» **TASK INSTRUCTIONS**
Reproduce every entry below exactly, minus the pictures.
(DATA RECORDS begins)
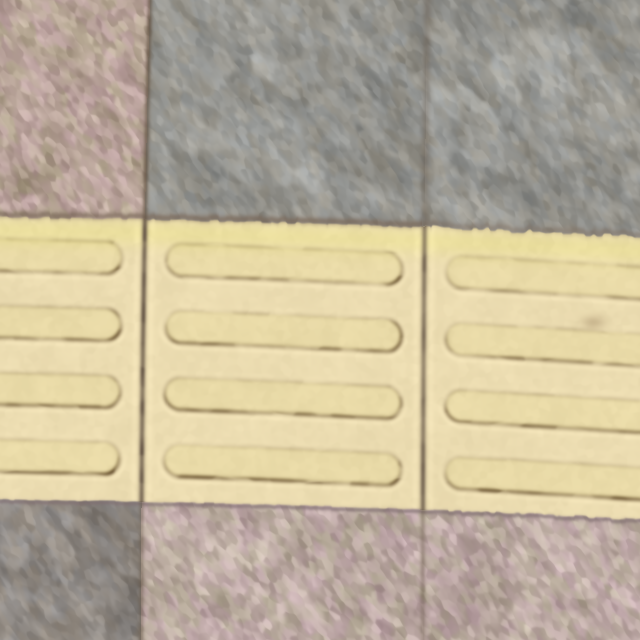
Write a three.js fragment shader that draws this texture.

```glsl
#define JOINT 0.2205
#define TILE 0.44
#define BAND_TOP 0.661
#define BAND_LOW 0.219
#define BAR_TOP 0.602
#define BAR_PITCH 0.1045
#define BAR_RADIUS 0.025
#define BAR_HALF 0.185
#define SOFT 0.0022
#define CREAM vec3(0.922, 0.862, 0.692)
#define PINK vec3(0.735, 0.665, 0.635)
#define GREY vec3(0.575, 0.572, 0.55)

varying vec2 vUv;

vec2 hash2(vec2 p) {
  vec3 q = fract(p.xyx * vec3(0.1031, 0.1030, 0.0973));
  q += dot(q, q.yzx + 33.33);
  return fract((q.xx + q.yz) * q.zy);
}

// Blended cellular noise, centred on zero
float cells(vec2 p) {
  vec2 base = floor(p);
  float sum = 0.0, total = 0.0;
  for (int j = -1; j <= 1; j++) {
    for (int i = -1; i <= 1; i++) {
      vec2 cell = base + vec2(float(i), float(j));
      vec2 offset = cell + hash2(cell) - p;
      float weight = exp(-6.0 * dot(offset, offset));
      sum += weight * (hash2(cell + 71.7).x - 0.5);
      total += weight;
    }
  }
  return sum / total;
}

float ridge(float d, float width) {
  return exp(-d * d / (width * width));
}

// Slanted, stretched grain in three sizes
vec3 stone(vec2 p, float tile, bool upper) {
  bool pink = upper ? tile < 0.0 : tile >= 0.0;
  vec2 q = vec2(0.82 * p.x + 0.57 * p.y, 0.82 * p.y - 0.57 * p.x);
  float broad = cells(q * vec2(13.0, 8.0) + tile * 7.3);
  float middle = cells(q * vec2(52.0, 27.0) + 19.0);
  float fine = cells(q * vec2(125.0, 70.0) + 43.0);
  vec3 tone = pink ? PINK : GREY;
  if (pink && upper) tone += vec3(-0.015, -0.025, -0.04);
  if (!pink && !upper) tone += vec3(-0.015, -0.035, -0.035);
  vec3 size = pink ? vec3(0.05, 0.10, 0.15) : vec3(0.09, 0.11, 0.09);
  tone += dot(size, vec3(broad, middle, fine));
  // Violet and ochre flecks
  float hue = cells(q * vec2(75.0, 45.0) + 9.0);
  tone += hue * (pink ? vec3(0.02, -0.03, 0.05) : vec3(-0.02, 0.0, 0.03));
  // Pale worn patches
  if (upper && !pink) {
    float worn = ridge(length((p - vec2(0.74, 0.88)) * vec2(1.0, 1.6)), 0.11);
    worn += 0.7 * ridge(length(p - vec2(0.44, 0.79)), 0.08);
    tone += worn * (0.5 + middle) * vec3(0.06, 0.07, 0.08);
  }
  return tone;
}

// Raised bars with shading along their rims
vec3 tactile(vec2 p, float localX, float sag, float tile) {
  float depth = BAND_TOP - p.y - sag;
  vec3 tone = CREAM + 0.018 * cells(p * 24.0) + 0.022 * cells(p * 95.0);
  tone += vec3(0.0, 0.012, -0.07) * ridge(depth - 0.022, 0.022);

  float y = p.y + sag + 0.013 * p.x;
  float row = clamp(floor((BAR_TOP - y) / BAR_PITCH + 0.5), 0.0, 3.0);
  vec2 bar = vec2(localX, y - BAR_TOP + row * BAR_PITCH);
  float reach = max(abs(bar.x) - BAR_HALF + BAR_RADIUS, 0.0);
  float d = length(vec2(reach, bar.y)) - BAR_RADIUS;

  float inside = 1.0 - smoothstep(-0.004, 0.003, d);
  tone += inside * vec3(-0.008, -0.006, -0.035);
  float below = smoothstep(0.012, -0.018, bar.y);
  float rightEnd = smoothstep(BAR_HALF - 0.028, BAR_HALF - 0.005, bar.x);
  float patchy = 0.85 + 1.1 * cells(p * vec2(38.0, 60.0) + 5.0);
  float strength = 0.10 + 0.17 * below + 0.16 * rightEnd;
  strength += 0.045 * row * below;
  tone -= ridge(d, 0.0042) * strength * patchy * vec3(0.68, 0.72, 0.66);
  tone += ridge(d - 0.008, 0.004) * (0.3 + below) * 0.018;

  // Small stain
  float stain = ridge(length((p - vec2(0.928, 0.496)) * vec2(0.6, 1.0)), 0.011);
  return tone - 0.14 * stain * vec3(0.9, 1.0, 0.9);
}

void main() {
  vec2 p = vUv;

  // Slightly bent paving grid
  float lean = mix(0.014, 0.007, smoothstep(0.2, 0.7, p.x)) * p.y * p.y;
  float sag = 0.010 * p.x + 0.021 * p.x * p.x;
  float column = (p.x - lean - JOINT) / TILE;
  float tile = floor(column);
  float localX = (fract(column) - 0.5) * TILE;
  float jointGap = 0.5 * TILE - abs(localX);
  float ragged = 0.004 * cells(p * vec2(90.0, 20.0)) * (1.0 + max(tile, 0.0));
  float fromTop = p.y + sag - BAND_TOP + ragged;
  float fromLow = p.y + sag - BAND_LOW + 0.5 * ragged;

  // Stone and cream band
  float band = smoothstep(-SOFT, SOFT, fromLow) * smoothstep(SOFT, -SOFT, fromTop);
  vec3 color = stone(p, tile, p.y > 0.42);
  color = mix(color, tactile(p, localX, sag, tile), band);

  // Seams above and below the band
  float topSeam = ridge(fromTop - 0.004, 0.006) * (p.x > 0.66 ? 0.4 : 0.65);
  color = mix(color, vec3(0.47, 0.40, 0.34), topSeam);
  color = mix(color, vec3(0.50, 0.43, 0.44), 0.6 * ridge(fromLow + 0.003, 0.004));

  // Vertical joints, fainter on the right
  bool leftJoint = p.x < 0.45;
  float fade = leftJoint ? 0.85 : 0.75;
  if (fromTop > 0.0) fade = leftJoint ? 0.75 : 0.32;
  if (fromLow < 0.0) fade = leftJoint ? 0.45 : 0.40;
  float width = fromTop > 0.0 && !leftJoint ? 0.007 : 0.0046;
  fade *= 0.95 + 0.4 * cells(p * vec2(20.0, 45.0));
  color = mix(color, vec3(0.40, 0.34, 0.28), fade * ridge(jointGap, width));
  color += band * 0.025 * ridge(jointGap - 0.012, 0.005);

  gl_FragColor = vec4(clamp(color, 0.0, 1.0), 1.0);
}
```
(DATA RECORDS ends)
» **EXERCISE RESULT**
Write a three.js fragment shader that draws this texture.

```glsl
#define JOINT 0.2205
#define TILE 0.44
#define BAND_TOP 0.661
#define BAND_LOW 0.219
#define BAR_TOP 0.602
#define BAR_PITCH 0.1045
#define BAR_RADIUS 0.025
#define BAR_HALF 0.185
#define SOFT 0.0022
#define CREAM vec3(0.922, 0.862, 0.692)
#define PINK vec3(0.735, 0.665, 0.635)
#define GREY vec3(0.575, 0.572, 0.55)

varying vec2 vUv;

vec2 hash2(vec2 p) {
  vec3 q = fract(p.xyx * vec3(0.1031, 0.1030, 0.0973));
  q += dot(q, q.yzx + 33.33);
  return fract((q.xx + q.yz) * q.zy);
}

// Blended cellular noise, centred on zero
float cells(vec2 p) {
  vec2 base = floor(p);
  float sum = 0.0, total = 0.0;
  for (int j = -1; j <= 1; j++) {
    for (int i = -1; i <= 1; i++) {
      vec2 cell = base + vec2(float(i), float(j));
      vec2 offset = cell + hash2(cell) - p;
      float weight = exp(-6.0 * dot(offset, offset));
      sum += weight * (hash2(cell + 71.7).x - 0.5);
      total += weight;
    }
  }
  return sum / total;
}

float ridge(float d, float width) {
  return exp(-d * d / (width * width));
}

// Slanted, stretched grain in three sizes
vec3 stone(vec2 p, float tile, bool upper) {
  bool pink = upper ? tile < 0.0 : tile >= 0.0;
  vec2 q = vec2(0.82 * p.x + 0.57 * p.y, 0.82 * p.y - 0.57 * p.x);
  float broad = cells(q * vec2(13.0, 8.0) + tile * 7.3);
  float middle = cells(q * vec2(52.0, 27.0) + 19.0);
  float fine = cells(q * vec2(125.0, 70.0) + 43.0);
  vec3 tone = pink ? PINK : GREY;
  if (pink && upper) tone += vec3(-0.015, -0.025, -0.04);
  if (!pink && !upper) tone += vec3(-0.015, -0.035, -0.035);
  vec3 size = pink ? vec3(0.05, 0.10, 0.15) : vec3(0.09, 0.11, 0.09);
  tone += dot(size, vec3(broad, middle, fine));
  // Violet and ochre flecks
  float hue = cells(q * vec2(75.0, 45.0) + 9.0);
  tone += hue * (pink ? vec3(0.02, -0.03, 0.05) : vec3(-0.02, 0.0, 0.03));
  // Pale worn patches
  if (upper && !pink) {
    float worn = ridge(length((p - vec2(0.74, 0.88)) * vec2(1.0, 1.6)), 0.11);
    worn += 0.7 * ridge(length(p - vec2(0.44, 0.79)), 0.08);
    tone += worn * (0.5 + middle) * vec3(0.06, 0.07, 0.08);
  }
  return tone;
}

// Raised bars with shading along their rims
vec3 tactile(vec2 p, float localX, float sag, float tile) {
  float depth = BAND_TOP - p.y - sag;
  vec3 tone = CREAM + 0.018 * cells(p * 24.0) + 0.022 * cells(p * 95.0);
  tone += vec3(0.0, 0.012, -0.07) * ridge(depth - 0.022, 0.022);

  float y = p.y + sag + 0.013 * p.x;
  float row = clamp(floor((BAR_TOP - y) / BAR_PITCH + 0.5), 0.0, 3.0);
  vec2 bar = vec2(localX, y - BAR_TOP + row * BAR_PITCH);
  float reach = max(abs(bar.x) - BAR_HALF + BAR_RADIUS, 0.0);
  float d = length(vec2(reach, bar.y)) - BAR_RADIUS;

  float inside = 1.0 - smoothstep(-0.004, 0.003, d);
  tone += inside * vec3(-0.008, -0.006, -0.035);
  float below = smoothstep(0.012, -0.018, bar.y);
  float rightEnd = smoothstep(BAR_HALF - 0.028, BAR_HALF - 0.005, bar.x);
  float patchy = 0.85 + 1.1 * cells(p * vec2(38.0, 60.0) + 5.0);
  float strength = 0.10 + 0.17 * below + 0.16 * rightEnd;
  strength += 0.045 * row * below;
  tone -= ridge(d, 0.0042) * strength * patchy * vec3(0.68, 0.72, 0.66);
  tone += ridge(d - 0.008, 0.004) * (0.3 + below) * 0.018;

  // Small stain
  float stain = ridge(length((p - vec2(0.928, 0.496)) * vec2(0.6, 1.0)), 0.011);
  return tone - 0.14 * stain * vec3(0.9, 1.0, 0.9);
}

void main() {
  vec2 p = vUv;

  // Slightly bent paving grid
  float lean = mix(0.014, 0.007, smoothstep(0.2, 0.7, p.x)) * p.y * p.y;
  float sag = 0.010 * p.x + 0.021 * p.x * p.x;
  float column = (p.x - lean - JOINT) / TILE;
  float tile = floor(column);
  float localX = (fract(column) - 0.5) * TILE;
  float jointGap = 0.5 * TILE - abs(localX);
  float ragged = 0.004 * cells(p * vec2(90.0, 20.0)) * (1.0 + max(tile, 0.0));
  float fromTop = p.y + sag - BAND_TOP + ragged;
  float fromLow = p.y + sag - BAND_LOW + 0.5 * ragged;

  // Stone and cream band
  float band = smoothstep(-SOFT, SOFT, fromLow) * smoothstep(SOFT, -SOFT, fromTop);
  vec3 color = stone(p, tile, p.y > 0.42);
  color = mix(color, tactile(p, localX, sag, tile), band);

  // Seams above and below the band
  float topSeam = ridge(fromTop - 0.004, 0.006) * (p.x > 0.66 ? 0.4 : 0.65);
  color = mix(color, vec3(0.47, 0.40, 0.34), topSeam);
  color = mix(color, vec3(0.50, 0.43, 0.44), 0.6 * ridge(fromLow + 0.003, 0.004));

  // Vertical joints, fainter on the right
  bool leftJoint = p.x < 0.45;
  float fade = leftJoint ? 0.85 : 0.75;
  if (fromTop > 0.0) fade = leftJoint ? 0.75 : 0.32;
  if (fromLow < 0.0) fade = leftJoint ? 0.45 : 0.40;
  float width = fromTop > 0.0 && !leftJoint ? 0.007 : 0.0046;
  fade *= 0.95 + 0.4 * cells(p * vec2(20.0, 45.0));
  color = mix(color, vec3(0.40, 0.34, 0.28), fade * ridge(jointGap, width));
  color += band * 0.025 * ridge(jointGap - 0.012, 0.005);

  gl_FragColor = vec4(clamp(color, 0.0, 1.0), 1.0);
}
```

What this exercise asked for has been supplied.